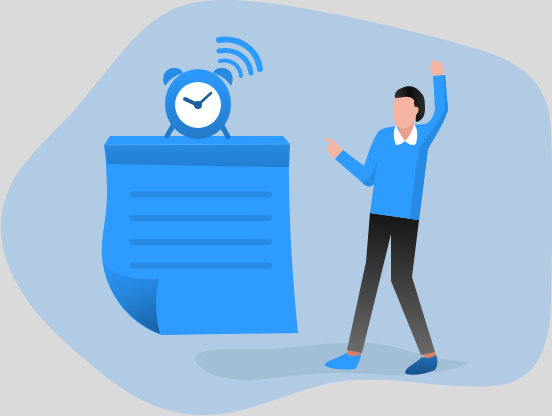
<!DOCTYPE html>
<html lang="en">
<head>
<meta charset="utf-8">
<title>Reminder note illustration</title>
<style>
:root {
  --backdrop: #dadada;
  --blob: #b0cbe3;
  --ground: #a3bfd5;
  --blue: #2d9bff;
  --blue-mid: #288be3;
  --blue-deep: #2279c8;
  --blue-dark: #1b5f9f;
  --skin: #f4b5a3;
  --skin-shade: #e99f8c;
  --hair: #171819;
  --white: #fff;
}
html, body { margin: 0; width: 552px; height: 416px; overflow: hidden; background: var(--backdrop); }
svg { display: block; }
.blob { fill: var(--blob); }
.ground { fill: var(--ground); }
.blue { fill: var(--blue); }
.skin { fill: var(--skin); }
.rules { stroke: var(--blue-mid); stroke-width: 6; stroke-linecap: round; }
.waves { fill: none; stroke: var(--blue); stroke-linecap: round; }
.hands { fill: none; stroke: var(--blue-dark); stroke-linecap: round; }
</style>
</head>
<body>
<svg width="552" height="416" viewBox="0 0 552 416" role="img" aria-label="A man pointing at a large note with an alarm clock ringing on top">
  <defs>
    <linearGradient id="binding-shade" x1="0" y1="0" x2="0" y2="1">
      <stop offset="0" stop-color="#288ae2"/>
      <stop offset="1" stop-color="#2380d3"/>
    </linearGradient>
    <linearGradient id="curl-shade" x1="0.3" y1="0" x2="0.6" y2="1">
      <stop offset="0" stop-color="#2b95f5"/>
      <stop offset="0.5" stop-color="#2584da"/>
      <stop offset="1" stop-color="#1b65a9"/>
    </linearGradient>
    <linearGradient id="clock-shade" x1="0" y1="0" x2="0" y2="1">
      <stop offset="0" stop-color="#2d9bff"/>
      <stop offset="1" stop-color="#2279c8"/>
    </linearGradient>
    <linearGradient id="trouser-shade" gradientUnits="userSpaceOnUse" x1="395" y1="214" x2="385" y2="354">
      <stop offset="0" stop-color="#161616"/>
      <stop offset="0.35" stop-color="#333"/>
      <stop offset="1" stop-color="#6b6b6b"/>
    </linearGradient>
    <linearGradient id="hair-shade" x1="0" y1="0" x2="1" y2="0">
      <stop offset="0" stop-color="#333"/>
      <stop offset="0.5" stop-color="#0d0d0e"/>
      <stop offset="1" stop-color="#2c2c2c"/>
    </linearGradient>
    <linearGradient id="shoe-shade" x1="0" y1="0" x2="0" y2="1">
      <stop offset="0" stop-color="#2070ba"/>
      <stop offset="1" stop-color="#17528b"/>
    </linearGradient>
  </defs>

  <rect width="552" height="416" fill="var(--backdrop)"/>
  <path class="blob" d="M90 91C115 62 142 18 184 5C218 -5 266 2 308 9C362 19 428 34 477 49C515 60 545 78 550 118C554 170 552 240 551 300C551 345 538 376 506 384C450 394 390 371 330 383C284 393 248 415 205 415C150 415 115 385 82 357C45 326 4 284 1 232C-2 180 38 149 64 121C74 111 82 101 90 91Z"/>
  <path class="ground" d="M196 355C214 345 250 351 282 348C318 345 340 341 372 343C402 346 424 359 470 362C452 372 420 377 374 374C330 370 288 376 256 380C226 383 190 370 196 355Z"/>

  <g id="note">
    <path class="blue" d="M105 144L289 144C288 212 292 274 298 333L162 335C134 326 106 298 102 258C100 236 108 218 107 186Z"/>
    <path d="M103 262C108 272 126 280 159 279C154 298 156 318 160 334C132 323 109 298 103 262Z" fill="url(#curl-shade)"/>
    <path d="M104 145L290 144L289 167C240 167 170 165 107 164Z" fill="url(#binding-shade)"/>
    <path class="blue" d="M110 136H283L290 144L104 145Z"/>
    <path d="M104 145L290 144" stroke="#58b0ff" stroke-width=".7"/>
    <g class="rules">
      <path d="M133 194.500H269M133 218H269M133 242H269M133 265.500H269"/>
    </g>
  </g>

  <g id="alarm-clock">
    <path d="M174 124L167 136M221 124L228 137" stroke="var(--blue-deep)" stroke-width="5" stroke-linecap="round"/>
    <path d="M165 86C160 76 166 68 174 68C179 68 182 70 183 73C175 75 169 80 165 86Z" fill="var(--blue-mid)"/>
    <path d="M231 86C236 76 230 68 222 68C217 68 214 70 213 73C221 75 227 80 231 86Z" fill="var(--blue-mid)"/>
    <ellipse cx="198" cy="104" rx="33" ry="35" fill="url(#clock-shade)"/>
    <circle cx="198" cy="105" r="23" fill="var(--white)"/>
    <g class="hands">
      <path d="M198 105L185 99" stroke-width="4"/>
      <path d="M198 105L211 93" stroke-width="2.500"/>
    </g>
    <circle cx="198" cy="105" r="4" fill="var(--blue-dark)"/>
  </g>

  <g id="ringing" class="waves">
    <path d="M219 40C240 37 257 49 260 69" stroke-width="6"/>
    <path d="M219 51C235 48 249 57 251 73" stroke-width="5"/>
    <path d="M220 61C231 59 240 65 241 76" stroke-width="4"/>
  </g>

  <g id="man">
    <g id="shoes">
      <path d="M348 346L346 358L360 358L363 347ZM420 348L425 360L437 357L433 347Z" fill="#d4806c"/>
      <path class="blue" d="M346 353C350 357 355 357 361 354C360 361 358 366 355 369C345 370 334 370 325 366C323 361 337 359 346 353Z"/>
      <path d="M422 357C427 359 432 358 436 355C438 360 438 366 435 370C425 374 414 376 406 374C402 369 415 364 422 357Z" fill="url(#shoe-shade)"/>
    </g>
    <path id="trousers" d="M370 213L419 220L412 277L435 352L421 355L391 281L391 234L362 353L347 350L366 262Z" fill="url(#trouser-shade)"/>

    <g id="hands">
      <path class="skin" d="M344 151C340 147 338 144 334 141C330 138 326 136 325 138C325 140 329 142 331 144C327 146 325 148 328 149C326 152 328 153 330 153C329 156 332 157 336 159Z"/>
      <path class="skin" d="M434 78C433 72 429 70 430 67C431 65 432 65 432 63C432 60 436 59 438 62C442 62 443 65 443 68C445 70 444 74 443 78Z"/>
    </g>

    <g id="sweater">
      <path class="blue" d="M433 76L445 75L448 110C443 125 434 138 428 149L419 220L370 213L374 184C371 187 368 187 365 185L335 159L343 150L364 166C368 154 373 138 379 131C385 126 401 126 412 125L425 124C432 122 435 113 435 107Z"/>
      <path d="M444 75L445 75L448 110C443 125 434 138 428 149L419 220L410 219C412 197 416 164 420 147C430 133 441 119 445 108Z" fill="var(--blue-mid)"/>
      <path d="M378 157L374 184C371 187 368 187 365 185L362 182C369 181 375 172 378 157Z" fill="var(--blue-mid)"/>
    </g>

    <g id="head">
      <path d="M398 120L414 114L414 131L405 142L399 133Z" fill="var(--skin-shade)"/>
      <path d="M396 125C399 132 402 137 405 141C401 144 399 145 396 145C393 138 393 131 396 125ZM414 124C412 132 409 137 405 141C409 145 413 146 416 144C418 136 418 129 414 124Z" fill="var(--white)"/>
      <path class="skin" d="M395 95C394 104 393 115 395 123C397 130 405 130 410 126C416 122 417 114 418 107L413 95Z"/>
      <path d="M395 98C394 92 398 89 402 88C409 84 417 87 421 93C425 96 425 103 425 109C425 116 422 121 416 122C415 117 417 113 418 108C415 109 414 106 414 100C409 94 402 98 395 98Z" fill="url(#hair-shade)"/>
      <path class="skin" d="M414 108C417 105 420 108 418 112C417 115 415 115 414 114Z"/>
    </g>
  </g>
</svg>
</body>
</html>
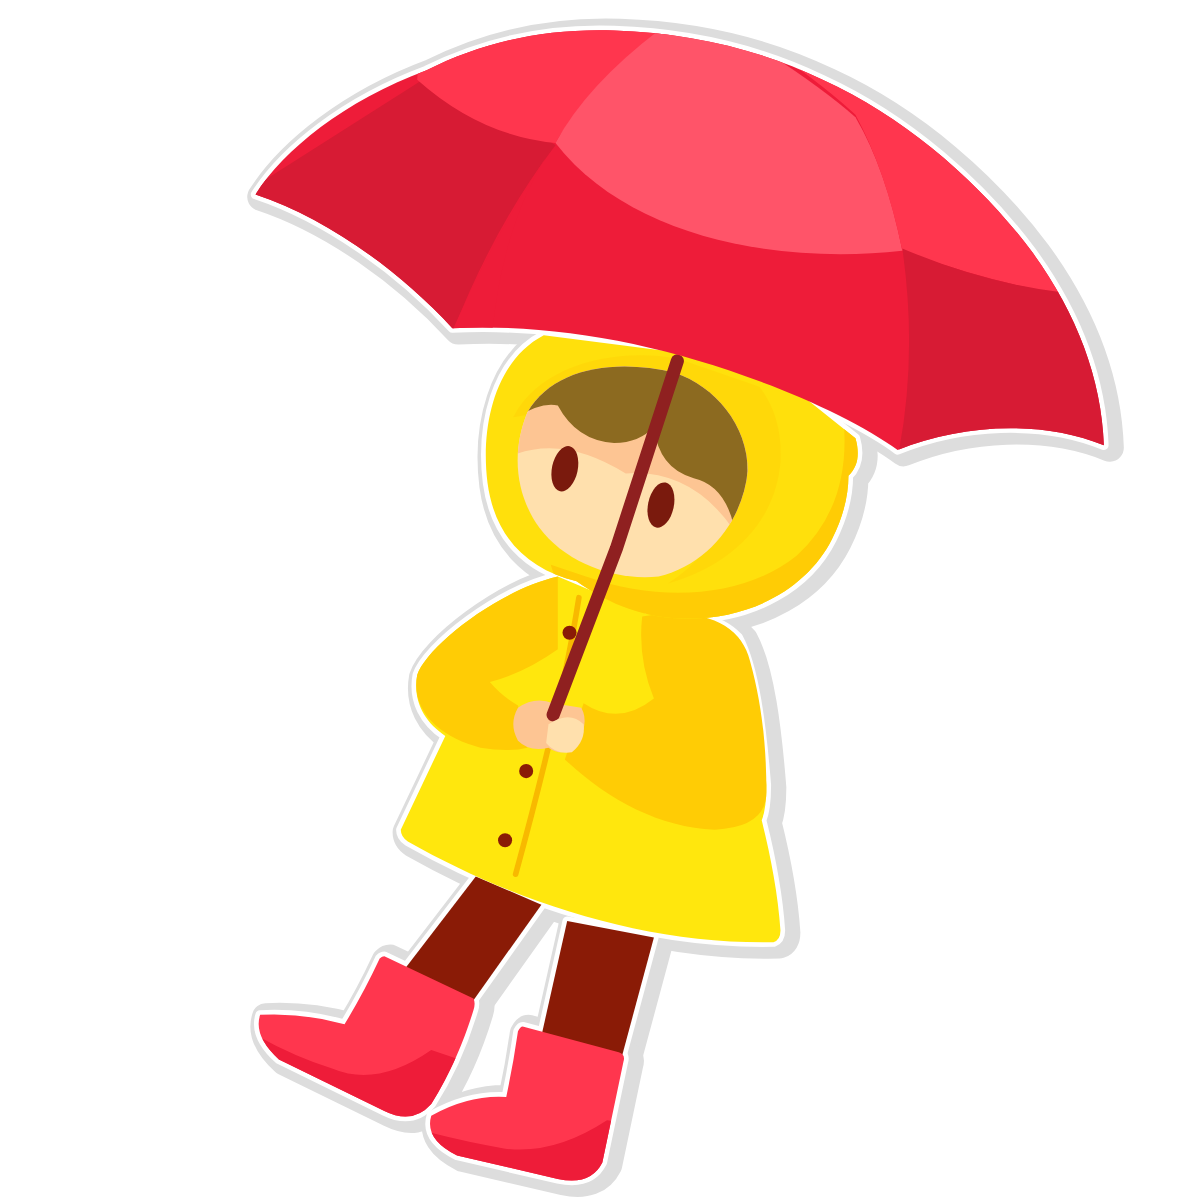
<!DOCTYPE html>
<html lang="en">
<head>
<meta charset="utf-8">
<title>Child in a yellow raincoat with a red umbrella</title>
<style>
:root{
  --paper:#ffffff; --edge:#dddddd;
  --red:#ee1c39; --red-bright:#ff364e; --red-light:#ff5469; --red-deep:#d71b34;
  --yellow:#ffe70d; --yellow-hood:#ffe00c; --amber:#ffcc05; --seam:#f8b900;
  --skin:#ffe0ad; --skin-shade:#fdc593; --hair:#8c6a20;
  --brown:#8a1b06; --eye:#7a1a0d; --pole:#8f2020;
}
*{margin:0;padding:0;box-sizing:border-box}
html,body{width:1200px;height:1200px;overflow:hidden;background:var(--paper)}
svg{display:block;width:1200px;height:1200px}
.sticker-edge{fill:var(--edge);stroke:var(--edge);stroke-width:12;stroke-linejoin:round}
.sticker-rim{fill:var(--paper);stroke:var(--paper);stroke-width:4;stroke-linejoin:round}
.red{fill:var(--red)} .red-bright{fill:var(--red-bright)} .red-light{fill:var(--red-light)} .red-deep{fill:var(--red-deep)}
.coat{fill:var(--yellow)} .hood{fill:var(--yellow-hood)} .amber{fill:var(--amber)}
.seam{fill:none;stroke:var(--seam);stroke-width:2.4;stroke-linecap:round}
.skin{fill:var(--skin)} .skin-shade{fill:var(--skin-shade)} .hair{fill:var(--hair)}
.leg{fill:var(--brown)} .eye{fill:var(--eye)}
.pole{fill:none;stroke:var(--pole);stroke-width:5.6;stroke-linecap:round;stroke-linejoin:round}
</style>
</head>
<body>
<svg viewBox="0 0 512 512" role="img" aria-label="A child in a yellow raincoat and red boots holding a large red umbrella">
  <defs>
    <path id="canopy" d="M109 83C121 64 147 43 182 30C206 18 232 12 262 13C294 14 324 21 351 34C388 51 419 79 440 107C459 133 470 161 471 190C444 179 410 181 383 192C371 183 347 171 325 163C280 146 235 138 193 140C170 115 139 93 109 83Z"/>
    <path id="hood" d="M232 143C211 154 205 182 208 206C211 229 225 243 246 248C260 258 276 264 293 264C322 264 345 250 355 230C360 220 362 211 362 203C366 199 367 194 365 187L325 155Z"/>
    <path id="coat" d="M238 246C212 252 182 276 178 288C176 299 181 308 190 314L171 354Q171 357 174 359C220 385 275 403 330 402Q333 401 333 397C332 382 329 366 325 350Q327 345 327 335C325 310 322 285 315 272C306 262 290 262 276 262Z"/>
    <path id="left-leg" d="M203 374L231 386L199 431L173 413Z"/>
    <path id="right-leg" d="M242 393L279 400L265 452L231 442Z"/>
    <path id="left-boot" d="M164 408L202 426Q203 428 202 431C199 441 193 457 184 471Q176 480 164 474L119 452Q108 442 111 433Q129 432 147 437Q155 424 162 409Q163 408 164 408Z"/>
    <path id="right-boot" d="M223 438L264 449Q267 450 266 453L257 496Q252 506 238 503L195 493Q181 486 184 476Q200 467 216 468Q219 454 221 440Q222 438 223 438Z"/>
    <g id="silhouette">
      <use href="#canopy"/><use href="#hood"/><use href="#coat"/>
      <use href="#left-leg"/><use href="#right-leg"/><use href="#left-boot"/><use href="#right-boot"/>
    </g>
    <circle id="button" r="3"/>
    <ellipse id="eye" rx="5.5" ry="9.8"/>
    <clipPath id="canopy-clip"><use href="#canopy"/></clipPath>
    <clipPath id="hood-clip"><use href="#hood"/></clipPath>
    <clipPath id="left-boot-clip"><use href="#left-boot"/></clipPath>
    <clipPath id="right-boot-clip"><use href="#right-boot"/></clipPath>
    <path id="face-shape" d="M225 176C218 193 220 211 230 225C241 240 262 248 281 246C302 241 317 222 319 201C319 181 305 165 288 159C262 153 236 157 225 176Z"/>
    <clipPath id="face-clip"><use href="#face-shape"/></clipPath>
  </defs>

  <g id="sticker-outline">
    <use href="#silhouette" class="sticker-edge" x="2.5" y="1"/>
    <use href="#silhouette" class="sticker-rim"/>
  </g>

  <g id="legs" class="leg">
    <use href="#left-leg"/>
    <use href="#right-leg"/>
  </g>

  <g id="boots">
    <use href="#left-boot" class="red-bright"/>
    <path class="red" clip-path="url(#left-boot-clip)" d="M100 436Q120 449 142 456Q161 464 184 448L196 452V490H100Z"/>
    <use href="#right-boot" class="red-bright"/>
    <path class="red" clip-path="url(#right-boot-clip)" d="M175 481Q197 487 215 490Q236 493 259 478L266 479V512H175Z"/>
  </g>

  <g id="raincoat">
    <use href="#coat" class="coat"/>
    <path class="seam" d="M247 255Q240 300 220 373"/>
    <path class="amber" d="M238 246C212 252 182 276 178 288C175 304 189 315 205 319Q217 321 225 319L221 301Q214 297 209 291Q224 287 238 277Z"/>
    <path class="amber" d="M274 263C300 259 316 266 320 282C325 300 327 318 327 338Q327 353 305 354C281 353 259 341 241 324L249 300Q264 310 279 298Q272 281 274 263Z"/>
    <g class="leg">
      <use href="#button" x="243" y="270"/>
      <use href="#button" x="224.500" y="329"/>
      <use href="#button" x="215.500" y="358.500"/>
    </g>
  </g>

  <g id="hood-and-face">
    <use href="#hood" class="hood"/>
    <g clip-path="url(#hood-clip)">
      <path class="amber" d="M360 180Q363 216 340 237C319 254 284 258 250 246L235 241L244 270H370V180Z"/>
      <path class="amber" d="M219 178C230 156 262 148 289 153L324 165Q334 178 333 197C331 222 313 241 285 249Q308 234 317 204Q318 181 291 163Q252 151 225 177Z" opacity=".4"/>
    </g>
    <use href="#face-shape" class="skin"/>
    <g clip-path="url(#face-clip)">
      <path class="skin-shade" d="M215 196Q238 184 267 202Q295 200 313 226L330 210V150H215Z"/>
      <path class="hair" d="M215 182Q229 171 238 173Q246 188 262 189Q273 189 279 182Q281 200 296 204Q309 207 313 224L330 215V145H215Z"/>
    </g>
    <g class="eye">
      <use href="#eye" transform="translate(241 200) rotate(12)"/>
      <use href="#eye" transform="translate(282 215.500) rotate(12)"/>
    </g>
  </g>

  <g id="umbrella">
    <path class="skin-shade" d="M221 302Q228 297 236 300L248 302Q252 309 245 319Q240 323 234 319Q226 321 221 316Q217 309 221 302Z"/>
    <path class="pole" d="M289 154L263 234L236 305"/>
    <path class="skin" d="M234 309Q243 303 249 309Q250 316 244 321Q237 322 233 317Z"/>
    <use href="#canopy" class="red"/>
    <g clip-path="url(#canopy-clip)">
      <path class="red-deep" d="M100 85L182 33Q210 43 237 62Q211 96 193 142L170 140Z"/>
      <path class="red-bright" d="M178 34Q205 58 237 61Q249 39 288 13L270 5H180Z"/>
      <path class="red" d="M237 61Q212 98 193 141L210 142Q215 92 237 61Z"/>
      <path class="red-light" d="M237 61Q251 35 285 10L322 19Q349 36 365 50Q378 72 385 107C331 113 268 101 237 61Z"/>
      <path class="red-bright" d="M316 12Q349 34 365 49Q378 73 385 107Q424 121 456 126L450 80L380 20Z"/>
      <path class="red-deep" d="M385 106Q420 121 455 125L480 180V200H382Q392 155 385 106Z"/>
    </g>
  </g>
</svg>
</body>
</html>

##########

Of the entries listed above, reproduce only the lines starting at the line containing "302Q228 297 236" and ending at the line containing "309Q243 303 249". Include both, exactly as they stand.

▶ [The answer]:
    <path class="skin-shade" d="M221 302Q228 297 236 300L248 302Q252 309 245 319Q240 323 234 319Q226 321 221 316Q217 309 221 302Z"/>
    <path class="pole" d="M289 154L263 234L236 305"/>
    <path class="skin" d="M234 309Q243 303 249 309Q250 316 244 321Q237 322 233 317Z"/>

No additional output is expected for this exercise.